[Stored data entries]
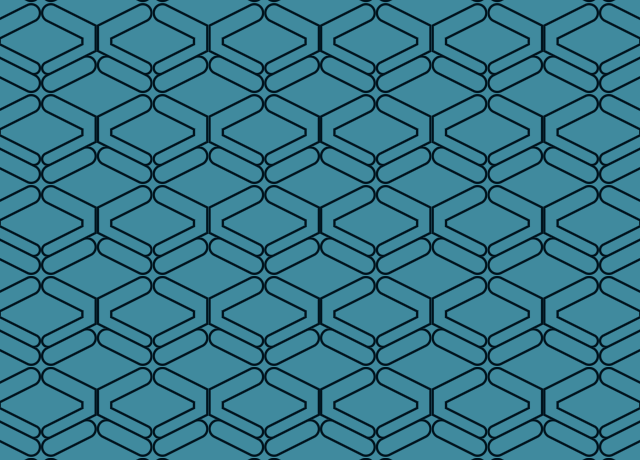
A Shadertoy shader for this pattern:

```glsl
// Outlined lattice of mirrored bent brackets and slanted capsules on flat teal.

const vec3  GROUND = vec3(0.25, 0.54, 0.62);
const vec3  INK    = vec3(0.00, 0.07, 0.11);

// Lengths below are in tile heights.
const float TILES_DOWN   = 5.058;    // tiles per canvas height
const float TILE_WIDTH   = 1.227;
const float ROW_SHIFT    = -0.003;   // tile centre relative to canvas centre
const float HALF_LINE    = 0.0128;
const float GAP          = 0.0122;   // outline inset from each mirror axis
const float INNER_X      = 0.1588;   // inner upright of the bracket
const float UPPER_CORNER = 0.2505;   // ends of the outer upright
const float LOWER_CORNER = -0.0287;
const float WIDE_RADIUS  = 0.0962;   // upper arm and capsule
const float SLIM_RADIUS  = 0.0660;   // lower arm
const float SLOPE        = 0.5;

// Band with one round end at 'tip', running on forever along 'dir'.
float sdRay(vec2 p, vec2 tip, vec2 dir, float radius) {
    vec2 q = p - tip;
    return length(q - dir * max(dot(q, dir), 0.0)) - radius;
}

float sdCapsule(vec2 p, vec2 a, vec2 b, float radius) {
    vec2 pa = p - a, ba = b - a;
    return length(pa - ba * clamp(dot(pa, ba) / dot(ba, ba), 0.0, 1.0)) - radius;
}

// Heights of the two slanted outer edges at x.
float upperEdge(float x) { return UPPER_CORNER + SLOPE * (x - GAP); }
float lowerEdge(float x) { return LOWER_CORNER - SLOPE * (x - GAP); }

// Two arms joined by an upright, trimmed to sharp corners.
float sdBracket(vec2 p, float right, float secant) {
    float upperX = right - WIDE_RADIUS;
    float lowerX = right - SLIM_RADIUS;
    vec2 upperTip = vec2(upperX, upperEdge(upperX) - WIDE_RADIUS * secant);
    vec2 lowerTip = vec2(lowerX, lowerEdge(lowerX) + SLIM_RADIUS * secant);
    vec2 inward = vec2(-1.0, SLOPE) / secant;

    float arms = min(sdRay(p, upperTip, vec2(inward.x, -inward.y), WIDE_RADIUS),
                     sdRay(p, lowerTip, inward, SLIM_RADIUS));
    float body = min(arms, p.x - INNER_X);
    float edges = max(p.y - upperEdge(p.x), lowerEdge(p.x) - p.y) / secant;
    return max(body, max(edges, GAP - p.x));
}

// Capsule sharing the lower outer edge of the bracket.
float sdLink(vec2 p, float right, float secant) {
    float drop = WIDE_RADIUS * secant;
    float ax = GAP + WIDE_RADIUS;
    float bx = right - WIDE_RADIUS;
    return sdCapsule(p, vec2(ax, lowerEdge(ax) - drop),
                     vec2(bx, lowerEdge(bx) - drop), WIDE_RADIUS);
}

void mainImage(out vec4 fragColor, in vec2 fragCoord) {
    float pixel = TILES_DOWN / iResolution.y;
    vec2 p = (fragCoord - 0.5 * iResolution.xy) * pixel;
    p.y -= ROW_SHIFT;

    // Repeat the tile and fold it about its vertical axis.
    vec2 tile = vec2(TILE_WIDTH, 1.0);
    p -= tile * floor(p / tile + 0.5);
    p.x = abs(p.x);

    float right = 0.5 * TILE_WIDTH - GAP;
    float secant = sqrt(1.0 + SLOPE * SLOPE);
    float outline = min(abs(sdBracket(p, right, secant)),
                        abs(sdLink(p, right, secant))) - HALF_LINE;

    float ink = 1.0 - smoothstep(-0.75 * pixel, 0.75 * pixel, outline);
    fragColor = vec4(mix(GROUND, INK, ink), 1.0);
}
```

■ ASSIGNMENT ■
Using the data above, return every line that contains the string "SLOPE".

■ YOUR SOLUTION ■
const float SLOPE        = 0.5;
float upperEdge(float x) { return UPPER_CORNER + SLOPE * (x - GAP); }
float lowerEdge(float x) { return LOWER_CORNER - SLOPE * (x - GAP); }
    vec2 inward = vec2(-1.0, SLOPE) / secant;
    float secant = sqrt(1.0 + SLOPE * SLOPE);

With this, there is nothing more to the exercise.